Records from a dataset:
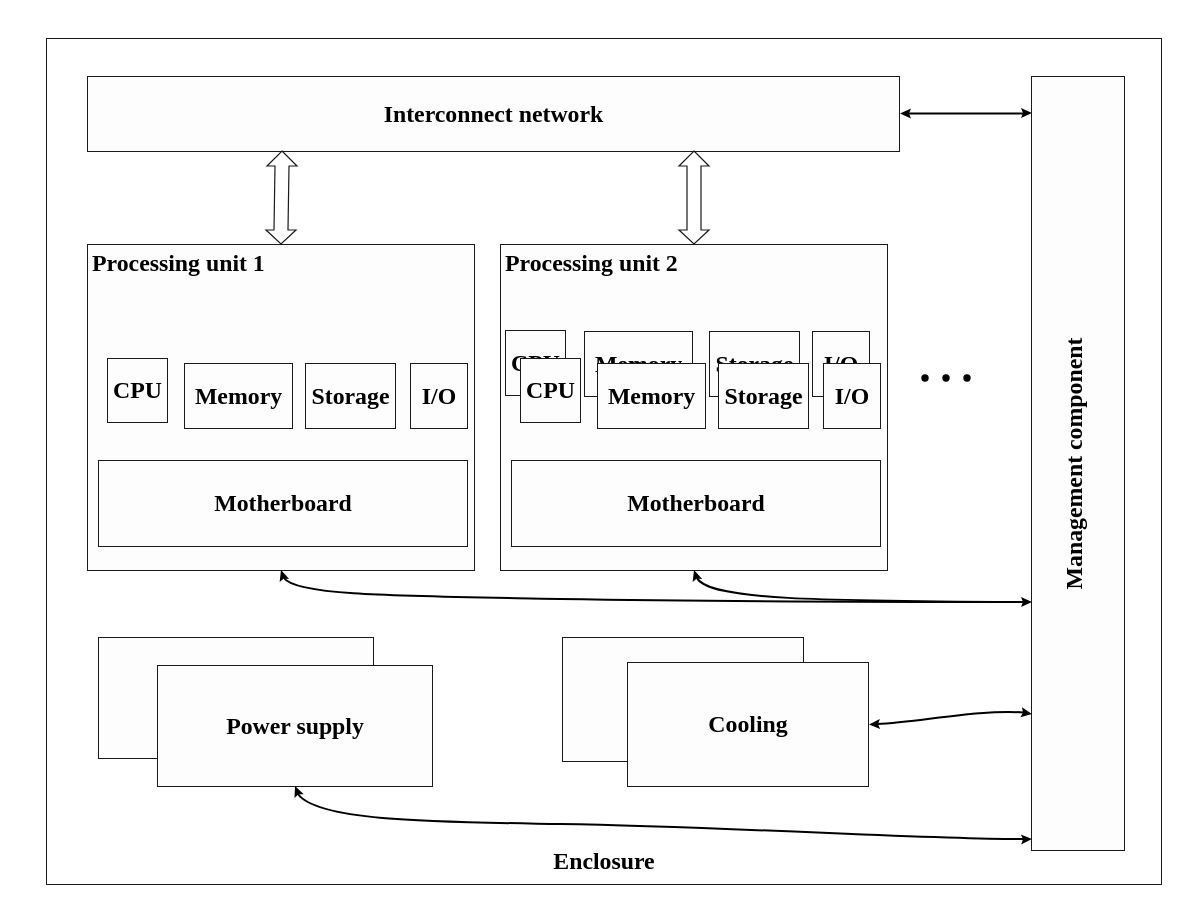
<!DOCTYPE html>
<html lang="en">
<head>
<meta charset="utf-8">
<title>Enclosure architecture</title>
<style>
:root { --ink: #000; --line: #1a1a1a; --paper: #fff; --node: #fdfdfd; }
* { box-sizing: border-box; margin: 0; padding: 0; }
html, body { width: 1200px; height: 922px; overflow: hidden; background: var(--paper); }
.diagram {
  position: relative; width: 1200px; height: 922px; overflow: hidden;
  font: bold 23.8px/27px "Liberation Serif", serif; color: var(--ink);
}
.node {
  position: absolute; left: var(--x); top: var(--y); width: var(--w); height: var(--h);
  display: flex; align-items: center; justify-content: center;
  background: var(--node); box-shadow: inset 0 0 0 1px var(--line);
  white-space: nowrap; font-weight: bold;
}
.enclosure { --x: 46px; --y: 38px; --w: 1116px; --h: 847px; background: var(--paper); align-items: flex-end; padding: 0 0 10px 0; }
.network { --x: 87px; --y: 76px; --w: 813px; --h: 76px; }
.management { --x: 1031px; --y: 76px; --w: 94px; --h: 775px; padding-right: 6px; }
.management span { transform: rotate(-90deg); }
.unit { --y: 244px; --w: 388px; --h: 327px; }
.unit-one { --x: 87px; }
.unit-two { --x: 500px; }
.unit h2 { position: absolute; left: 5px; top: 6px; font-size: inherit; line-height: inherit; }
.cpu { --x: 20px; --y: 114px; --w: 61px; --h: 65px; }
.memory { --x: 97px; --y: 119px; --w: 109px; --h: 66px; }
.storage { --x: 218px; --y: 119px; --w: 91px; --h: 66px; }
.io { --x: 323px; --y: 119px; --w: 58px; --h: 66px; }
.spare.cpu { --x: 5px; --y: 86px; --h: 66px; }
.spare.memory { --x: 84px; --y: 87px; }
.spare.storage { --x: 209px; --y: 87px; }
.spare.io { --x: 312px; --y: 87px; }
.motherboard { --x: 11px; --y: 216px; --w: 370px; --h: 87px; }
.power { --x: 157px; --y: 665px; --w: 276px; --h: 122px; }
.power.spare { --x: 98px; --y: 637px; }
.cooling { --x: 627px; --y: 662px; --w: 242px; --h: 125px; }
.cooling.spare { --x: 562px; --y: 637px; }
.links { position: absolute; left: 0; top: 0; }
.wire { fill: none; stroke: var(--ink); stroke-width: 2; }
.bus { fill: var(--paper); stroke: var(--line); stroke-width: 1.2; }
</style>
</head>
<body>
<main class="diagram">
  <div class="node enclosure">Enclosure</div>
  <div class="node network">Interconnect network</div>
  <div class="node management"><span>Management component</span></div>

  <section class="node unit unit-one">
    <h2>Processing unit 1</h2>
    <div class="node cpu">CPU</div>
    <div class="node memory">Memory</div>
    <div class="node storage">Storage</div>
    <div class="node io">I/O</div>
    <div class="node motherboard">Motherboard</div>
  </section>

  <section class="node unit unit-two">
    <h2>Processing unit 2</h2>
    <div class="node cpu spare">CPU</div>
    <div class="node memory spare">Memory</div>
    <div class="node storage spare">Storage</div>
    <div class="node io spare">I/O</div>
    <div class="node cpu">CPU</div>
    <div class="node memory">Memory</div>
    <div class="node storage">Storage</div>
    <div class="node io">I/O</div>
    <div class="node motherboard">Motherboard</div>
  </section>

  <div class="node power spare"></div>
  <div class="node power">Power supply</div>
  <div class="node cooling spare"></div>
  <div class="node cooling">Cooling</div>

  <svg class="links" width="1200" height="922" viewBox="0 0 1200 922" aria-hidden="true">
    <defs>
      <path id="head" d="M0 0L-11 -5L-9 0L-11 5Z"/>
    </defs>
    <g class="bus">
      <path d="M282 151L297 166H289L288 230H296L281 244L266 230H274L275 166H267Z"/>
      <path d="M694 151L709 166H701V230H709L694 244L679 230H687V166H679Z"/>
    </g>
    <g class="wire">
      <path d="M908 113.5H1024"/>
      <path d="M284 578C296 596 400 596 560 599C740 602 900 602 1024 602"/>
      <path d="M697 578C708 600 820 601 1024 602"/>
      <path d="M877 724C920 722 980 709 1024 712.5"/>
      <path d="M298 794C318 822 440 822 560 824C740 827 940 840 1024 839"/>
    </g>
    <g class="heads">
      <use href="#head" transform="translate(900 113.5) rotate(180)"/>
      <use href="#head" transform="translate(1032 113)"/>
      <use href="#head" transform="translate(281 570) rotate(-108)"/>
      <use href="#head" transform="translate(694 570) rotate(-108)"/>
      <use href="#head" transform="translate(1032 602)"/>
      <use href="#head" transform="translate(869 724.5) rotate(178)"/>
      <use href="#head" transform="translate(1032 714) rotate(9)"/>
      <use href="#head" transform="translate(295 786) rotate(-112)"/>
      <use href="#head" transform="translate(1032 839) rotate(-2)"/>
    </g>
    <g class="more-units">
      <circle cx="925" cy="378" r="3.7"/>
      <circle cx="946" cy="378" r="3.7"/>
      <circle cx="967" cy="378" r="3.7"/>
    </g>
  </svg>
</main>
</body>
</html>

=== Activity ===
With the line holding "position: relative; width: 1200px;" as the first and the line holding "562px; --y: 637px;" as the last, set down that range of the entries above exactly, and nothing else.

=== Answer to the problem ===
  position: relative; width: 1200px; height: 922px; overflow: hidden;
  font: bold 23.8px/27px "Liberation Serif", serif; color: var(--ink);
}
.node {
  position: absolute; left: var(--x); top: var(--y); width: var(--w); height: var(--h);
  display: flex; align-items: center; justify-content: center;
  background: var(--node); box-shadow: inset 0 0 0 1px var(--line);
  white-space: nowrap; font-weight: bold;
}
.enclosure { --x: 46px; --y: 38px; --w: 1116px; --h: 847px; background: var(--paper); align-items: flex-end; padding: 0 0 10px 0; }
.network { --x: 87px; --y: 76px; --w: 813px; --h: 76px; }
.management { --x: 1031px; --y: 76px; --w: 94px; --h: 775px; padding-right: 6px; }
.management span { transform: rotate(-90deg); }
.unit { --y: 244px; --w: 388px; --h: 327px; }
.unit-one { --x: 87px; }
.unit-two { --x: 500px; }
.unit h2 { position: absolute; left: 5px; top: 6px; font-size: inherit; line-height: inherit; }
.cpu { --x: 20px; --y: 114px; --w: 61px; --h: 65px; }
.memory { --x: 97px; --y: 119px; --w: 109px; --h: 66px; }
.storage { --x: 218px; --y: 119px; --w: 91px; --h: 66px; }
.io { --x: 323px; --y: 119px; --w: 58px; --h: 66px; }
.spare.cpu { --x: 5px; --y: 86px; --h: 66px; }
.spare.memory { --x: 84px; --y: 87px; }
.spare.storage { --x: 209px; --y: 87px; }
.spare.io { --x: 312px; --y: 87px; }
.motherboard { --x: 11px; --y: 216px; --w: 370px; --h: 87px; }
.power { --x: 157px; --y: 665px; --w: 276px; --h: 122px; }
.power.spare { --x: 98px; --y: 637px; }
.cooling { --x: 627px; --y: 662px; --w: 242px; --h: 125px; }
.cooling.spare { --x: 562px; --y: 637px; }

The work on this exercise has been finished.